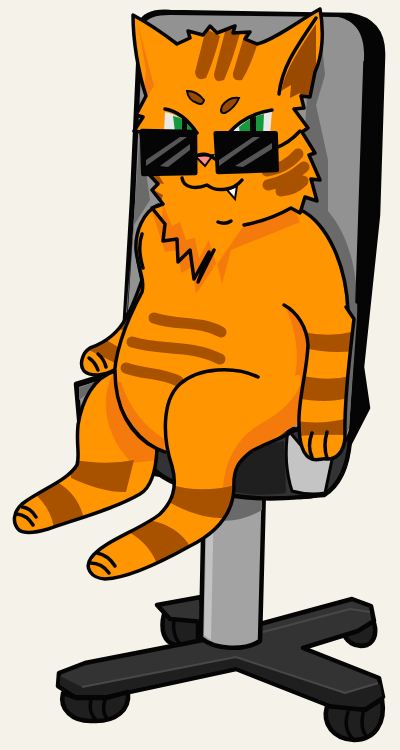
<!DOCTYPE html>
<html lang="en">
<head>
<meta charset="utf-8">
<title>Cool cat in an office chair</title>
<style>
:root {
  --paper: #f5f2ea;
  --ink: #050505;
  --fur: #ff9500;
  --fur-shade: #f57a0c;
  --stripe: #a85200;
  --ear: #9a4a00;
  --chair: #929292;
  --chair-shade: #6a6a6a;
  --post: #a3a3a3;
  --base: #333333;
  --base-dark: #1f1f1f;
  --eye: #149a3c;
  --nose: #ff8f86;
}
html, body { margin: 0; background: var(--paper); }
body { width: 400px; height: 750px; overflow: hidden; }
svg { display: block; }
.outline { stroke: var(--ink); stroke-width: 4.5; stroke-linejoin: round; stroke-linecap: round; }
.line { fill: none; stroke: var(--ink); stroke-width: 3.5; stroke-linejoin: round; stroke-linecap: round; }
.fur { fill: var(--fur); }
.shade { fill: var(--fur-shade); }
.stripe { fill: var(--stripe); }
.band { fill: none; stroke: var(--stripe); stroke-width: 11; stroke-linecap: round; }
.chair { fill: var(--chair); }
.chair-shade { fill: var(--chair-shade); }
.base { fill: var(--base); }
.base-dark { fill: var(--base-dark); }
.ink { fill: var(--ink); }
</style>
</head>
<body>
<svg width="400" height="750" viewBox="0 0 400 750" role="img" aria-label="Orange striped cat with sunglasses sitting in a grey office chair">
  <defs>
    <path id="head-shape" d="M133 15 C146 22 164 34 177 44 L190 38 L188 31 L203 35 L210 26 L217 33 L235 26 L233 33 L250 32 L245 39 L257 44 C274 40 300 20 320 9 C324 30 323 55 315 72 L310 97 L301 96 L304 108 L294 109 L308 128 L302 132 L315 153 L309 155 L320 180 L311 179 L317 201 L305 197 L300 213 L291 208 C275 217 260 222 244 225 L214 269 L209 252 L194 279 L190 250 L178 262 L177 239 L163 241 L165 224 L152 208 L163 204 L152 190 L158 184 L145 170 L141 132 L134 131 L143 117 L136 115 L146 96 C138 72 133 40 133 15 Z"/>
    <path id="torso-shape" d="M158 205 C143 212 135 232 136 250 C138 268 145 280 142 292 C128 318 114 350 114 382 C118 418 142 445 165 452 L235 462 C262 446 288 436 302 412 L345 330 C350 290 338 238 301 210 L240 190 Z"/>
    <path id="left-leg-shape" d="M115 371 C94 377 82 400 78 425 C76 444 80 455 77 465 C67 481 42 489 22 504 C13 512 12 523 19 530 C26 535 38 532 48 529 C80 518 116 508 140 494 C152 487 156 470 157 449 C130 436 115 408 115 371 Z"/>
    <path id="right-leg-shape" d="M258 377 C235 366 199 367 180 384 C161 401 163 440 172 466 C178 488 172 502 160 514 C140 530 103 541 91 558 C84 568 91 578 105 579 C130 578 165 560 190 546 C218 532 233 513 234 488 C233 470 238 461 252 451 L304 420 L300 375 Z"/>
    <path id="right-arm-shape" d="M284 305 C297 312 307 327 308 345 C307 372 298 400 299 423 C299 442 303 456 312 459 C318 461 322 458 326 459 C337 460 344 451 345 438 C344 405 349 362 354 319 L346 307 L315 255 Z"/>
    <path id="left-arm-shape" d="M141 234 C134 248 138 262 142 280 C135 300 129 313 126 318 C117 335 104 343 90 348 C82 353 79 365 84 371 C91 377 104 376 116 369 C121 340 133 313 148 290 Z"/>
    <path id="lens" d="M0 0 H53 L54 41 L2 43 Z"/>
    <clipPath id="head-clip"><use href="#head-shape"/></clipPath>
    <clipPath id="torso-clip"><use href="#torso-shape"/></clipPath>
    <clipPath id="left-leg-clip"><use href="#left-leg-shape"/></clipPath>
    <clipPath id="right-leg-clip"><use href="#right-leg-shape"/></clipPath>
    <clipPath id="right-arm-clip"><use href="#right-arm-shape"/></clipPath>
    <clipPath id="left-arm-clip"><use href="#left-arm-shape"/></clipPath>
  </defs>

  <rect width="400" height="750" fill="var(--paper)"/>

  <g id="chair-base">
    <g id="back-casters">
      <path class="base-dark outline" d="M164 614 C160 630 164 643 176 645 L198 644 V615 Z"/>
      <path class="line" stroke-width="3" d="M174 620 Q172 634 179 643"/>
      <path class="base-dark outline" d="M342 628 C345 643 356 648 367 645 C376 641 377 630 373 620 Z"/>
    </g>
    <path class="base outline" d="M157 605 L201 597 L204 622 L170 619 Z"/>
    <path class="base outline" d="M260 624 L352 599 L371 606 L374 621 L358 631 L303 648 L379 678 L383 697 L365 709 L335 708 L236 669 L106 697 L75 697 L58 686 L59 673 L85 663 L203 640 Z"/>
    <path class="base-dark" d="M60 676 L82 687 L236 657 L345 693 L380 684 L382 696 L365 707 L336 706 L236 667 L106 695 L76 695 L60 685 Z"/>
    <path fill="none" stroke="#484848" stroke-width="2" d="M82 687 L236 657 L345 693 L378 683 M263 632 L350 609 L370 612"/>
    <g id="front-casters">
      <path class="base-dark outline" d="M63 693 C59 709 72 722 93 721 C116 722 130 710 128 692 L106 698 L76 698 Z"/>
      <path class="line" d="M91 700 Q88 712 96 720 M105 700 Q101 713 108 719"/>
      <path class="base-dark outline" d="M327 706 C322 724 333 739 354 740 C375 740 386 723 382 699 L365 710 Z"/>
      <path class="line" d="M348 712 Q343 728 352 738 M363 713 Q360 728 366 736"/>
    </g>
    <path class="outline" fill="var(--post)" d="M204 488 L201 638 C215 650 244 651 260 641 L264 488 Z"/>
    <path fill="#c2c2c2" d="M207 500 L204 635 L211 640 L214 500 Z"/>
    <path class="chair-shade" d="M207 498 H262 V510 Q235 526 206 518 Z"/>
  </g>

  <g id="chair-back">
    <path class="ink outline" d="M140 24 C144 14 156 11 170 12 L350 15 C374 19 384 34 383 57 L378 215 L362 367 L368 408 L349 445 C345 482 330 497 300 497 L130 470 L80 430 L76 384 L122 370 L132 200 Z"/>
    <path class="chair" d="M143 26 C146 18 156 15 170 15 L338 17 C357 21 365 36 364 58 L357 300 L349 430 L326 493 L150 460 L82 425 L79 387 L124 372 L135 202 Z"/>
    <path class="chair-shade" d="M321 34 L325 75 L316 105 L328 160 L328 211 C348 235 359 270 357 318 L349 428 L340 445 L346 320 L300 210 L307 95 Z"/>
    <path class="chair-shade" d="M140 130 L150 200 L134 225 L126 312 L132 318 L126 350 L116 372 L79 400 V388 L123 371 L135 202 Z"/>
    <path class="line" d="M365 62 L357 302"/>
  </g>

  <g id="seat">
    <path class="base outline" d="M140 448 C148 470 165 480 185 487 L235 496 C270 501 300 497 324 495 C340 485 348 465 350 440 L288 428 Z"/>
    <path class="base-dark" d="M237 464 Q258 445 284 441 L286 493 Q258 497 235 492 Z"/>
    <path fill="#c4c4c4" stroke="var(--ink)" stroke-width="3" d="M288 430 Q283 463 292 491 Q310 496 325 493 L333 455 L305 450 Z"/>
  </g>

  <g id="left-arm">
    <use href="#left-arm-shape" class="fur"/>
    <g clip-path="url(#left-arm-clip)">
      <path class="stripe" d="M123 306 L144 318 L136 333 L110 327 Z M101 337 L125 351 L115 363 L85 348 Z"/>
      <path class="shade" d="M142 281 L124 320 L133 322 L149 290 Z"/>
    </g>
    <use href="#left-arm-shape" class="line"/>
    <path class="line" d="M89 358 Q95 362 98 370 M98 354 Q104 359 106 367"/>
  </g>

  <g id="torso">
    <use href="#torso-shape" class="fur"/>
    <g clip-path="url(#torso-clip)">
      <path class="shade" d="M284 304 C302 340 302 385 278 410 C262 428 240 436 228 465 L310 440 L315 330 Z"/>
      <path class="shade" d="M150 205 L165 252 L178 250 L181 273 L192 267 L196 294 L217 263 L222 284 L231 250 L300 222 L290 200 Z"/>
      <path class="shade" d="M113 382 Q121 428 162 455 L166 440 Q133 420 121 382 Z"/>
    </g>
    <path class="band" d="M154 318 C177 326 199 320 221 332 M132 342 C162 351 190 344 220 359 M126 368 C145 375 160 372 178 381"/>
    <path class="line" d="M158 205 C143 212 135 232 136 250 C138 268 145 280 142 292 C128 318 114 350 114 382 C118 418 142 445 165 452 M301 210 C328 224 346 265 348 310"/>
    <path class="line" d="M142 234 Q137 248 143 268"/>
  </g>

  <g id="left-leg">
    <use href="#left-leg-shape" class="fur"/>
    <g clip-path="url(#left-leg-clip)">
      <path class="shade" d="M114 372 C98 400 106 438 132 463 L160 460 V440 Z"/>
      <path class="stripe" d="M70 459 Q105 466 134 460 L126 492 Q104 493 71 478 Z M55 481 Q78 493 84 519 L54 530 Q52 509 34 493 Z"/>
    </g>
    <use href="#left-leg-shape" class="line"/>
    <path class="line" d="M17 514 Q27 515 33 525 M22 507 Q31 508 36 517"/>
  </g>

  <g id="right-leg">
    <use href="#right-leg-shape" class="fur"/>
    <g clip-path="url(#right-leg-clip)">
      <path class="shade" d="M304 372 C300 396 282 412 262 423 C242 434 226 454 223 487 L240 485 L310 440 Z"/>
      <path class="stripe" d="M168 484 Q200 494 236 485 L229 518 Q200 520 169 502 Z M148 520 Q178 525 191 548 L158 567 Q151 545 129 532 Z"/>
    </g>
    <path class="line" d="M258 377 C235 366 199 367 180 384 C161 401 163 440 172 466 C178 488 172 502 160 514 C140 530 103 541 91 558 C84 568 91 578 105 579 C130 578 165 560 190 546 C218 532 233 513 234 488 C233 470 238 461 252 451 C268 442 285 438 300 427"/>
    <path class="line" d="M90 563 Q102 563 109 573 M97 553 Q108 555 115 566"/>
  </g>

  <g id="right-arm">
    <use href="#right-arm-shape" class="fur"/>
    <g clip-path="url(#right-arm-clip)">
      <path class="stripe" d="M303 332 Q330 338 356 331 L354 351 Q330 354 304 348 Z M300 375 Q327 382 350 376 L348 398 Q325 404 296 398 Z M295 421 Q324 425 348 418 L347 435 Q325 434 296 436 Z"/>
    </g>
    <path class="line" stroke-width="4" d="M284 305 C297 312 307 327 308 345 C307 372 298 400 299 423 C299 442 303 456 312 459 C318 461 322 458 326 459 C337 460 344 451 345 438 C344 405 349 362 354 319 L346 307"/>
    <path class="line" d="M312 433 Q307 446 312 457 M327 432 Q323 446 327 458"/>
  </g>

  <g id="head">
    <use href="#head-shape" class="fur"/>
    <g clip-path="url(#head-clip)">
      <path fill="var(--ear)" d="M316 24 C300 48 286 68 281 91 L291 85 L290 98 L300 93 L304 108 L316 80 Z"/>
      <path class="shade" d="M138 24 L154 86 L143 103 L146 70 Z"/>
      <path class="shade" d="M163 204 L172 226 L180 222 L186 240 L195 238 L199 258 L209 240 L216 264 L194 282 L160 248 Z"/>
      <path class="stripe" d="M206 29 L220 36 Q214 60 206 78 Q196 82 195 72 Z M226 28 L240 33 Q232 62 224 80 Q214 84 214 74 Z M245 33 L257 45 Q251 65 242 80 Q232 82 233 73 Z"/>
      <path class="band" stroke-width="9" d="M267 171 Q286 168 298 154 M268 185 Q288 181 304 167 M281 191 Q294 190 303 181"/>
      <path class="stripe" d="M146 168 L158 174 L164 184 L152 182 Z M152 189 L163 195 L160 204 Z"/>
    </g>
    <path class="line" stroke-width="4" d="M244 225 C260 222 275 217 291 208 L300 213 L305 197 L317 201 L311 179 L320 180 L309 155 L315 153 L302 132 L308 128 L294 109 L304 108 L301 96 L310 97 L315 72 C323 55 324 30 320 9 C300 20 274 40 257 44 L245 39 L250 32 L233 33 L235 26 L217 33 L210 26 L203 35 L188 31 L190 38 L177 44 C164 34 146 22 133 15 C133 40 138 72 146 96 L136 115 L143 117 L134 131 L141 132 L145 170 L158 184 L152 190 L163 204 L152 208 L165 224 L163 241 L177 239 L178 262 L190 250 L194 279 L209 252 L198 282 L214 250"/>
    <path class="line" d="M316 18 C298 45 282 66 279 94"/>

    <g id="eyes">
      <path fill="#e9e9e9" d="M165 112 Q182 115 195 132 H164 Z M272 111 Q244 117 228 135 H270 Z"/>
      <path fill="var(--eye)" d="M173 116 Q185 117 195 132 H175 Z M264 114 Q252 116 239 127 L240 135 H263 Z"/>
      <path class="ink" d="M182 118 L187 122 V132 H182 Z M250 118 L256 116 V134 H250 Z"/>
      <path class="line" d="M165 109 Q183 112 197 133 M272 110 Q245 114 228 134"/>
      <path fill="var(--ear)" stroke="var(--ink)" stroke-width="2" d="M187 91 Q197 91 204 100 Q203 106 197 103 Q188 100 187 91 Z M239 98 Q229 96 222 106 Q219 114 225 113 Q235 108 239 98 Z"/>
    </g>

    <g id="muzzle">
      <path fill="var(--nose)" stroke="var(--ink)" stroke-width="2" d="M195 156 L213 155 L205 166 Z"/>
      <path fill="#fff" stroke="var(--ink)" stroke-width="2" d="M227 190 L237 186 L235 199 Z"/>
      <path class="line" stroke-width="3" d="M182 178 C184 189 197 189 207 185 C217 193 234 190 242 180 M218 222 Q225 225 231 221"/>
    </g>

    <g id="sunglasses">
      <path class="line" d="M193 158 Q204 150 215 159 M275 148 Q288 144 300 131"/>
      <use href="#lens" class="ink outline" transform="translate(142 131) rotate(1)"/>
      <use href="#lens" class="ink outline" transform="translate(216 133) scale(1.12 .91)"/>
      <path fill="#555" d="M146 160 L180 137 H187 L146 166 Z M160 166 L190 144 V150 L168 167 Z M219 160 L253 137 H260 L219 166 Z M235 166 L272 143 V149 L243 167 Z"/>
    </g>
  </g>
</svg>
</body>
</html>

> [Your goal]:
Please find every line in the records that contains the word "body", and copy it out.

> [Problem solution]:
html, body { margin: 0; background: var(--paper); }
body { width: 400px; height: 750px; overflow: hidden; }
<body>
</body>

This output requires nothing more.